-------- SOURCE DATA --------

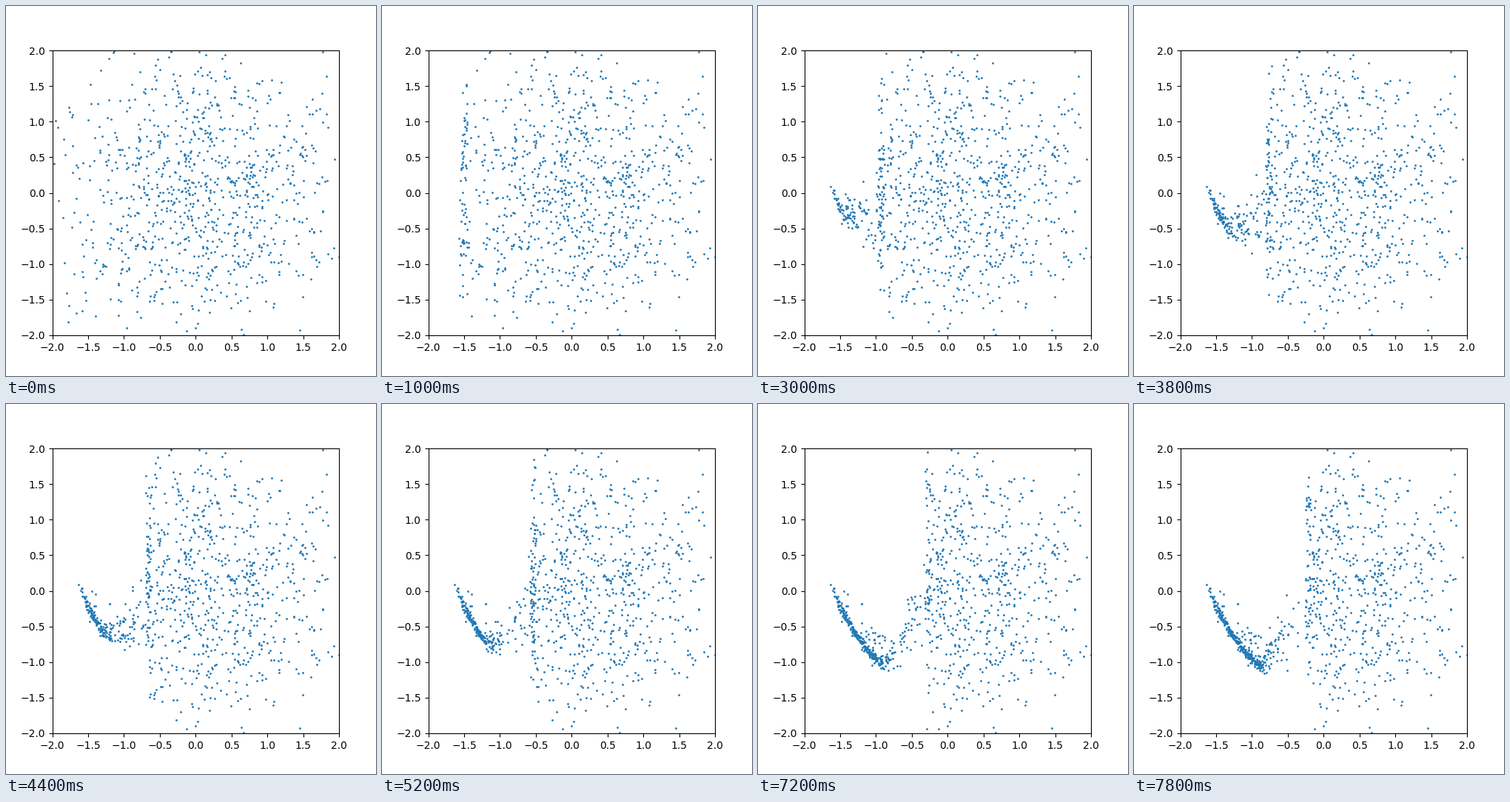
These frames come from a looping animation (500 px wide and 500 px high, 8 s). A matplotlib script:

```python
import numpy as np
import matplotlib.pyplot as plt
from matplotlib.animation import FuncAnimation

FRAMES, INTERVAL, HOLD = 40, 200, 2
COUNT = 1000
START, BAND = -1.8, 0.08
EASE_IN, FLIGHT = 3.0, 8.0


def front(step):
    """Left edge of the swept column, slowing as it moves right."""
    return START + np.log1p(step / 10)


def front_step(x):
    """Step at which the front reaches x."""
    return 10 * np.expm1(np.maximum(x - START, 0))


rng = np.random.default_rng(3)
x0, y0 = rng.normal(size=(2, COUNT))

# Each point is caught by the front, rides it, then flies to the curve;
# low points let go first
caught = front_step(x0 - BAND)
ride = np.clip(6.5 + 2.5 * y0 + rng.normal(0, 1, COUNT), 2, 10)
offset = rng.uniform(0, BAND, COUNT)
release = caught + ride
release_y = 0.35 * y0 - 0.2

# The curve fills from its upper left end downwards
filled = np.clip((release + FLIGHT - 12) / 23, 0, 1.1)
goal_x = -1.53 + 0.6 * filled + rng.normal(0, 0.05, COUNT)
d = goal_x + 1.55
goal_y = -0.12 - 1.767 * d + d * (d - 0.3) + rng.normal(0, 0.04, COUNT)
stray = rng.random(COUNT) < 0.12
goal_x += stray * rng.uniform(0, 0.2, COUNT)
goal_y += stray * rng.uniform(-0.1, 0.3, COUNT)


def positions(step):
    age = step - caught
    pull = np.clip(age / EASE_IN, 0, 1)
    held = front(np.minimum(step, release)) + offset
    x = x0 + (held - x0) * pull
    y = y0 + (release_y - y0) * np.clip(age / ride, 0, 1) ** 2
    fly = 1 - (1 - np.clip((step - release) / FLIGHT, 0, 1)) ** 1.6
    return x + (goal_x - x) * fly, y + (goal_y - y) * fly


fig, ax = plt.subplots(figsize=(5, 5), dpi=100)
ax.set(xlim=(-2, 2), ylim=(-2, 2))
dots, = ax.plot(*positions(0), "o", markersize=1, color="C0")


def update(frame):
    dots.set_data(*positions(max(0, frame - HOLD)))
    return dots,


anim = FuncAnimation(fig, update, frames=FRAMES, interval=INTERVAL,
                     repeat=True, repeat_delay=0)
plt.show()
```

--------

» TASK DESCRIPTION:
Write the records above out again exactly, but not the pictures.

» RESPONSE AREA:
These frames come from a looping animation (500 px wide and 500 px high, 8 s). A matplotlib script:

```python
import numpy as np
import matplotlib.pyplot as plt
from matplotlib.animation import FuncAnimation

FRAMES, INTERVAL, HOLD = 40, 200, 2
COUNT = 1000
START, BAND = -1.8, 0.08
EASE_IN, FLIGHT = 3.0, 8.0


def front(step):
    """Left edge of the swept column, slowing as it moves right."""
    return START + np.log1p(step / 10)


def front_step(x):
    """Step at which the front reaches x."""
    return 10 * np.expm1(np.maximum(x - START, 0))


rng = np.random.default_rng(3)
x0, y0 = rng.normal(size=(2, COUNT))

# Each point is caught by the front, rides it, then flies to the curve;
# low points let go first
caught = front_step(x0 - BAND)
ride = np.clip(6.5 + 2.5 * y0 + rng.normal(0, 1, COUNT), 2, 10)
offset = rng.uniform(0, BAND, COUNT)
release = caught + ride
release_y = 0.35 * y0 - 0.2

# The curve fills from its upper left end downwards
filled = np.clip((release + FLIGHT - 12) / 23, 0, 1.1)
goal_x = -1.53 + 0.6 * filled + rng.normal(0, 0.05, COUNT)
d = goal_x + 1.55
goal_y = -0.12 - 1.767 * d + d * (d - 0.3) + rng.normal(0, 0.04, COUNT)
stray = rng.random(COUNT) < 0.12
goal_x += stray * rng.uniform(0, 0.2, COUNT)
goal_y += stray * rng.uniform(-0.1, 0.3, COUNT)


def positions(step):
    age = step - caught
    pull = np.clip(age / EASE_IN, 0, 1)
    held = front(np.minimum(step, release)) + offset
    x = x0 + (held - x0) * pull
    y = y0 + (release_y - y0) * np.clip(age / ride, 0, 1) ** 2
    fly = 1 - (1 - np.clip((step - release) / FLIGHT, 0, 1)) ** 1.6
    return x + (goal_x - x) * fly, y + (goal_y - y) * fly


fig, ax = plt.subplots(figsize=(5, 5), dpi=100)
ax.set(xlim=(-2, 2), ylim=(-2, 2))
dots, = ax.plot(*positions(0), "o", markersize=1, color="C0")


def update(frame):
    dots.set_data(*positions(max(0, frame - HOLD)))
    return dots,


anim = FuncAnimation(fig, update, frames=FRAMES, interval=INTERVAL,
                     repeat=True, repeat_delay=0)
plt.show()
```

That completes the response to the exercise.